What is needed
Each line of the records below that holds "globalAlpha" should be returned.

[Document images with source code]
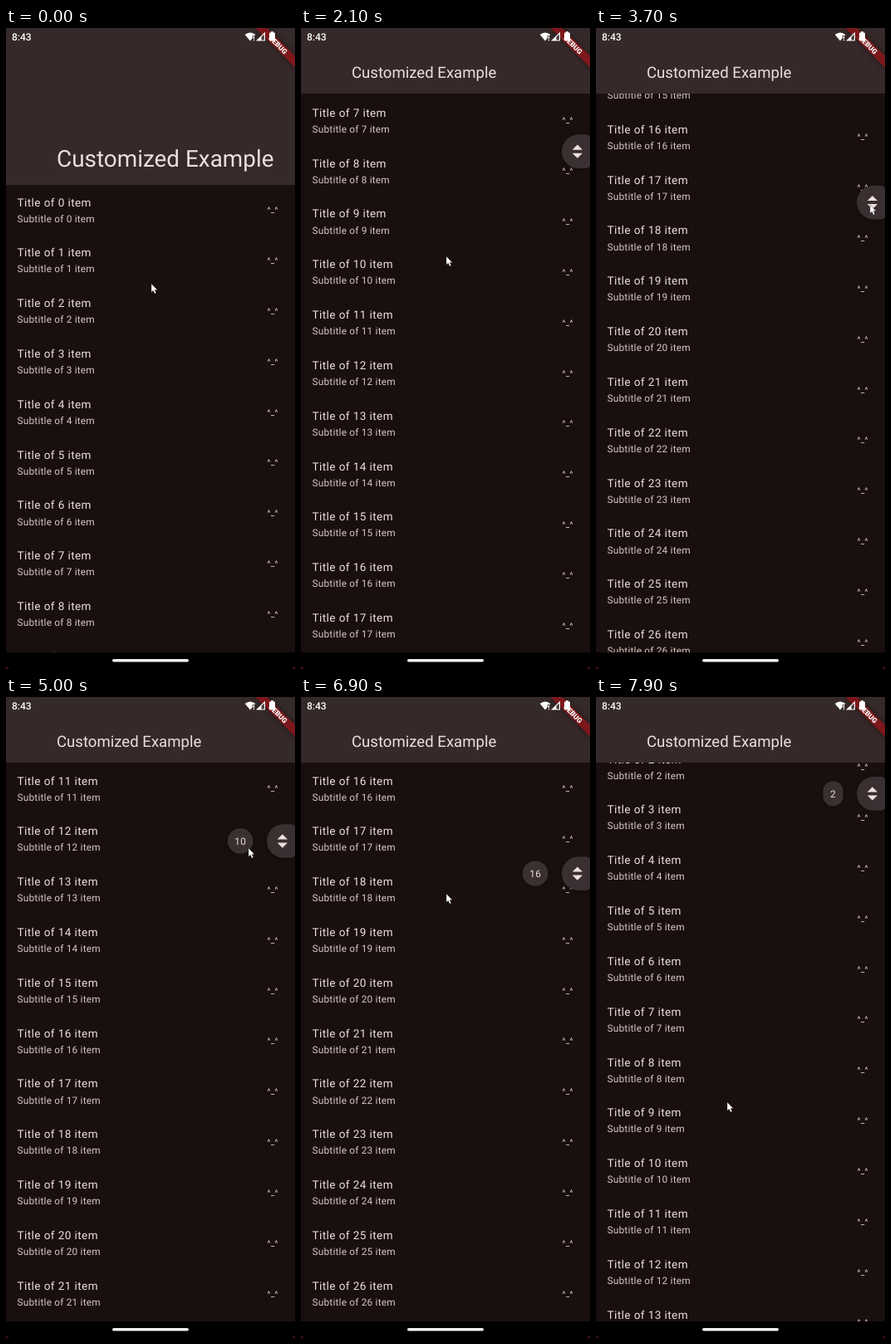
Write an HTML page with a canvas that moves like this. It is 348 by 772 pixels and loops after 8 s.

```html
<!DOCTYPE html>
<html lang="en">
<head>
<meta charset="utf-8">
<style>
  html, body { margin: 0; width: 100%; height: 100%; overflow: hidden; background: #1a0f0f; }
  canvas { display: block; width: 348px; height: 772px; }
</style>
</head>
<body>
<canvas></canvas>
<script>
const W = 348, H = 772, LOOP = 8000, STEP = 100;
const PITCH = 60.83, EXPANDED = 189, COLLAPSED = 79, NAV_TOP = 752;
const RANGE = EXPANDED - COLLAPSED, FIRST_SNAP = 109;
const THUMB_TOP = 86.5, THUMB_RATE = 0.1165, TOUCH_SLOP = 18;
const GRAB = 3700, DROP = 6600, PULL = 6900;
const INK = '#eedfde', SOFT = '#d8c6c4', RAISED = '#3b3031';

const canvas = document.querySelector('canvas');
const ctx = canvas.getContext('2d');
const ratio = window.devicePixelRatio || 1;
canvas.width = W * ratio;
canvas.height = H * ratio;
ctx.textRendering = 'geometricPrecision';

const ramp = (t, from, to) => Math.min(1, Math.max(0, (t - from) / (to - from)));

// Each move sets off from wherever the last one ended.
const cursorMoves = [
  { from: 700, to: 900, x: 184, y: 360 },
  { from: 1200, to: 1450, x: 175, y: 275 },
  { from: 2200, to: 2400, x: 196, y: 184 },
  { from: 2500, to: 3000, x: 330, y: 213 },
  { from: GRAB, to: 4300, x: 331, y: 132 },
  { from: 4500, to: 5000, x: 292, y: 182 },
  { from: 5000, to: DROP, x: 292, y: 221 },
  { from: 6700, to: PULL, x: 175, y: 237 },
  { from: PULL, to: 7150, x: 158, y: 488 },
];

function cursorAt(t) {
  let x = 175, y = 308;
  for (const move of cursorMoves) {
    const u = ramp(t, move.from, move.to);
    x += (move.x - x) * u;
    y += (move.y - y) * u;
  }
  return { x, y };
}

// The list follows the pointer past the touch slop, then glides to rest.
function flick(t, press, release, rest, glide) {
  const pulled = cursorAt(press).y - cursorAt(Math.min(Math.max(t, press), release)).y;
  const drag = Math.sign(pulled) * Math.max(0, Math.abs(pulled) - TOUCH_SLOP);
  return drag + glide * (1 - (1 - ramp(t, release, rest)) ** 2);
}

function stateAt(t) {
  const indexAt = y => ((y - THUMB_TOP) / THUMB_RATE - FIRST_SNAP) / PITCH + 0.1;
  const grip = cursorAt(Math.min(t, DROP)).y - 8.5;
  let scroll = FIRST_SNAP + PITCH * Math.round(indexAt(grip));
  if (t <= GRAB) scroll = flick(t, 1200, 1450, 2200, 475) + flick(t, 2200, 2400, 3000, 446);
  else if (t >= PULL) scroll += flick(t, PULL, 7150, LOOP, -601);
  const held = t > GRAB && t < PULL;
  const thumb = held ? grip : THUMB_TOP + THUMB_RATE * scroll;
  return { scroll, thumb, label: Math.max(0, Math.floor(indexAt(thumb))) };
}

function rect(x, y, w, h, color, radius = 0) {
  ctx.fillStyle = color;
  ctx.beginPath();
  ctx.roundRect(x, y, w, h, radius);
  ctx.fill();
}

function shape(points, color) {
  ctx.fillStyle = color;
  ctx.beginPath();
  points.forEach(([x, y]) => ctx.lineTo(x, y));
  ctx.closePath();
  ctx.fill();
}

function text(str, x, y, size, color, { weight = 400, spacing = 0, align = 'left' } = {}) {
  ctx.font = `${weight} ${size}px Roboto, sans-serif`;
  ctx.letterSpacing = spacing + 'px';
  ctx.textAlign = align;
  ctx.fillStyle = color;
  ctx.fillText(str, x, y);
}

function drawList(scroll) {
  const first = Math.max(0, Math.floor((scroll - RANGE) / PITCH) - 1);
  for (let i = first; i < first + 14; i++) {
    const y = EXPANDED + i * PITCH - scroll;
    text(`Title of ${i} item`, 13.5, y + 25.5, 13.54, INK, { spacing: 0.42 });
    text(`Subtitle of ${i} item`, 13.5, y + 44.6, 11.84, SOFT, { spacing: 0.21 });
    text('^_^', 314.5, y + 33.2, 9.3, SOFT, { weight: 500, spacing: 0.42 });
  }
}

function drawHeader(scroll) {
  const open = 1 - ramp(scroll, 0, RANGE);
  rect(0, 0, W, COLLAPSED + RANGE * open, '#362929');
  text('Customized Example', 61, 60 + 106.8 * open, 18.6 * (1 + open / 2), INK);
}

function raised(draw) {
  ctx.save();
  ctx.shadowColor = 'rgba(0,0,0,.35)';
  ctx.shadowBlur = 4 * ratio;
  ctx.shadowOffsetY = ratio;
  draw();
  ctx.restore();
}

function drawThumb(t, y) {
  const shown = ramp(t, 1300, 1600);
  ctx.save();
  ctx.globalAlpha = shown;
  ctx.translate(10 * (1 - shown), 0);
  raised(() => rect(314, y - 20.3, 35, 40.6, RAISED, [20.3, 6, 6, 20.3]));
  for (const side of [-1, 1])
    shape([[326.7, y + 2 * side], [339, y + 2 * side], [332.85, y + 8.2 * side]], INK);
  ctx.restore();
}

function drawLabel(t, y, label) {
  const width = 17.4 + 6.65 * String(label).length;
  ctx.save();
  ctx.globalAlpha = ramp(t, GRAB, GRAB + 200);
  raised(() => rect(297.5 - width, y - 15.2, width, 30.4, RAISED, width / 2));
  text(label, 297.5 - width / 2, y + 4.2, 11.84, INK, { spacing: 0.21, align: 'center' });
  ctx.restore();
}

function drawBanner() {
  ctx.save();
  ctx.translate(W, 0);
  ctx.rotate(Math.PI / 4);
  ctx.shadowColor = 'rgba(0,0,0,.5)';
  ctx.shadowBlur = 6 * ratio;
  rect(-34, 23.7, 68, 10.1, '#7c181b');
  ctx.shadowColor = 'transparent';
  text('DEBUG', 0, 31.8, 8.6, '#fff', { weight: 900, align: 'center' });
  ctx.restore();
}

function drawStatus() {
  text('8:43', 7, 14.8, 12, '#fff', { weight: 500 });
  ctx.fillStyle = '#fff';
  ctx.beginPath();
  ctx.moveTo(294, 15.5);
  ctx.lineTo(287.7, 8);
  ctx.quadraticCurveTo(294, 3, 300.3, 8);
  ctx.fill();
  rect(296.8, 9, 3.2, 6.5, '#362929');
  rect(297.7, 9.5, 1.4, 3.5, '#fff');
  rect(297.7, 13.8, 1.4, 1.4, '#fff');
  shape([[301, 15.5], [312, 4.8], [312, 15.5]], '#fff');
  shape([[307.5, 14.4], [307.5, 10.8], [310.9, 7.5], [310.9, 14.4]], '#4a3d3d');
  rect(317, 5.5, 7, 10, '#fff', 1);
  rect(319, 4.2, 3, 2, '#fff');
}

function drawNavigation() {
  rect(0, NAV_TOP, W, H - NAV_TOP, '#000');
  shape([[0, H - 4], [4, H], [0, H]], '#40101a');
  shape([[W, H - 4], [W - 4, H], [W, H]], '#40101a');
  rect(128, 760, 92, 3.6, '#f3eef0', 1.8);
}

function drawCursor({ x, y }) {
  ctx.save();
  ctx.translate(x, y);
  shape([[0, 0], [0, 10.3], [2.3, 8.2], [4, 12], [5.8, 11.2], [4.2, 7.6], [7.3, 7.4]], '#fff');
  ctx.strokeStyle = 'rgba(0,0,0,.6)';
  ctx.lineWidth = 0.5;
  ctx.stroke();
  ctx.restore();
}

function draw(t) {
  const { scroll, thumb, label } = stateAt(t);
  ctx.setTransform(ratio, 0, 0, ratio, 0, 0);
  rect(0, 0, W, H, '#1a0f0f');
  drawList(scroll);
  drawThumb(t, thumb);
  drawLabel(t, thumb, label);
  drawHeader(scroll);
  drawBanner();
  drawStatus();
  drawNavigation();
  drawCursor(cursorAt(t));
}

const start = performance.now();
function frame() {
  const t = (performance.now() - start) % LOOP;
  draw(Math.floor(t / STEP) * STEP);
  requestAnimationFrame(frame);
}
frame();
</script>
</body>
</html>
```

Written solution
  ctx.globalAlpha = shown;
  ctx.globalAlpha = ramp(t, GRAB, GRAB + 200);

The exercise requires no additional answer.